Aim of the task
Among the lines below, which ones contain the word "radius"? Copy every such line.

*** Entries provided ***

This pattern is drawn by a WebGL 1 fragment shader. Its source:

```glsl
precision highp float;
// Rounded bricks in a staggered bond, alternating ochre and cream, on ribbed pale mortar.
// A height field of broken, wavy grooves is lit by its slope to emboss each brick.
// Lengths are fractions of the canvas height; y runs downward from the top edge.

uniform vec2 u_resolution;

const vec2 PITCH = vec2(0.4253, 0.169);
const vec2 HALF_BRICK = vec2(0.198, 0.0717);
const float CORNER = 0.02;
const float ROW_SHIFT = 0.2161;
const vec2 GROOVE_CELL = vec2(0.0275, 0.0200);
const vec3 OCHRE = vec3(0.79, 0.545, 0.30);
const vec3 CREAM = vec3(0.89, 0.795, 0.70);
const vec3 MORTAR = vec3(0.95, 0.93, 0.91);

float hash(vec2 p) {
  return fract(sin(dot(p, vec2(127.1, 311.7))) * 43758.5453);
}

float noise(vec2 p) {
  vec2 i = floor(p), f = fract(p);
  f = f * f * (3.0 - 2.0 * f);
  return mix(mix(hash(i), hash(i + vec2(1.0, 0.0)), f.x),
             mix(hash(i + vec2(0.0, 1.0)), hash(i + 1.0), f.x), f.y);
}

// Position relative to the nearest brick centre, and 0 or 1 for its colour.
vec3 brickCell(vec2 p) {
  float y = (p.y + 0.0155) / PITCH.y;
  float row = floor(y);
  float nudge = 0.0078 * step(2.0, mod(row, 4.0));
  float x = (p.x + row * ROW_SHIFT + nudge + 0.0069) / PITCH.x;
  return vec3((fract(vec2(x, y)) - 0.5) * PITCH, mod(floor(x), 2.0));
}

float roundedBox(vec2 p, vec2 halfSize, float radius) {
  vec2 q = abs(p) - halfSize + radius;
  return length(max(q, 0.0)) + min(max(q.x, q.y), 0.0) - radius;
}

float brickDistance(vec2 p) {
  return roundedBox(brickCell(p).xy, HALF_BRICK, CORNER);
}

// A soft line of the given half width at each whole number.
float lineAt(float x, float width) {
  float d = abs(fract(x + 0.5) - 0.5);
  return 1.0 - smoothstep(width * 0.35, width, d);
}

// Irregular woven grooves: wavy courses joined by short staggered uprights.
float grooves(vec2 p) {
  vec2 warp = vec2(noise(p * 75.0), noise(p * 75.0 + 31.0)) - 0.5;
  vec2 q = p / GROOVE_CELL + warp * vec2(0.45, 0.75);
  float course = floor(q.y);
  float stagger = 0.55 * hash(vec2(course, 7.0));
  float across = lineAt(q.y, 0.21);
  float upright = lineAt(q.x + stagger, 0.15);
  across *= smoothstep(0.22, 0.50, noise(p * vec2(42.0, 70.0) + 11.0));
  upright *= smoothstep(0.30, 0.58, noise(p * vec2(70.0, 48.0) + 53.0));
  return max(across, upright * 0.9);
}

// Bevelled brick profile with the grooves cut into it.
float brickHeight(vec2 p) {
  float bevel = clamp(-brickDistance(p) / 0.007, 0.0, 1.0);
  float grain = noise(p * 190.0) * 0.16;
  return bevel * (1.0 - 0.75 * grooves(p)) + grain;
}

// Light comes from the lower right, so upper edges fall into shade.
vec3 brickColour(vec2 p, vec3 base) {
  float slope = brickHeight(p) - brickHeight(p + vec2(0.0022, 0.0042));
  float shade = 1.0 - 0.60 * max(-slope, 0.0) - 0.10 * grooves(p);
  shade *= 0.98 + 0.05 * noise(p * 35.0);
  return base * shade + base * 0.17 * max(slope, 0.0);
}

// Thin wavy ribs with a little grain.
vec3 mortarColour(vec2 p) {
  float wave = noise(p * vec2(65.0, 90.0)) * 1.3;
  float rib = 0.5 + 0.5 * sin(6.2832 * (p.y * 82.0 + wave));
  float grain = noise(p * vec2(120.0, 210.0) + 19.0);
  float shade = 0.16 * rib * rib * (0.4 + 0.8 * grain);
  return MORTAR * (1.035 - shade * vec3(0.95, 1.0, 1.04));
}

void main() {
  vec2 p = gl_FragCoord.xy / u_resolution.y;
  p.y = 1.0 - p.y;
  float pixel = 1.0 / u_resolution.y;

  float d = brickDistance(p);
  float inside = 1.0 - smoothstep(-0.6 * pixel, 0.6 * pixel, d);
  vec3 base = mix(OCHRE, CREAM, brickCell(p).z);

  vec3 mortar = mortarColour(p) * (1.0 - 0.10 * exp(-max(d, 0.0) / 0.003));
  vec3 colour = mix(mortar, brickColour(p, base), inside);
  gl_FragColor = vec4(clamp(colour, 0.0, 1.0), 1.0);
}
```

*** End of Entries provided ***

The answer
float roundedBox(vec2 p, vec2 halfSize, float radius) {
  vec2 q = abs(p) - halfSize + radius;
  return length(max(q, 0.0)) + min(max(q.x, q.y), 0.0) - radius;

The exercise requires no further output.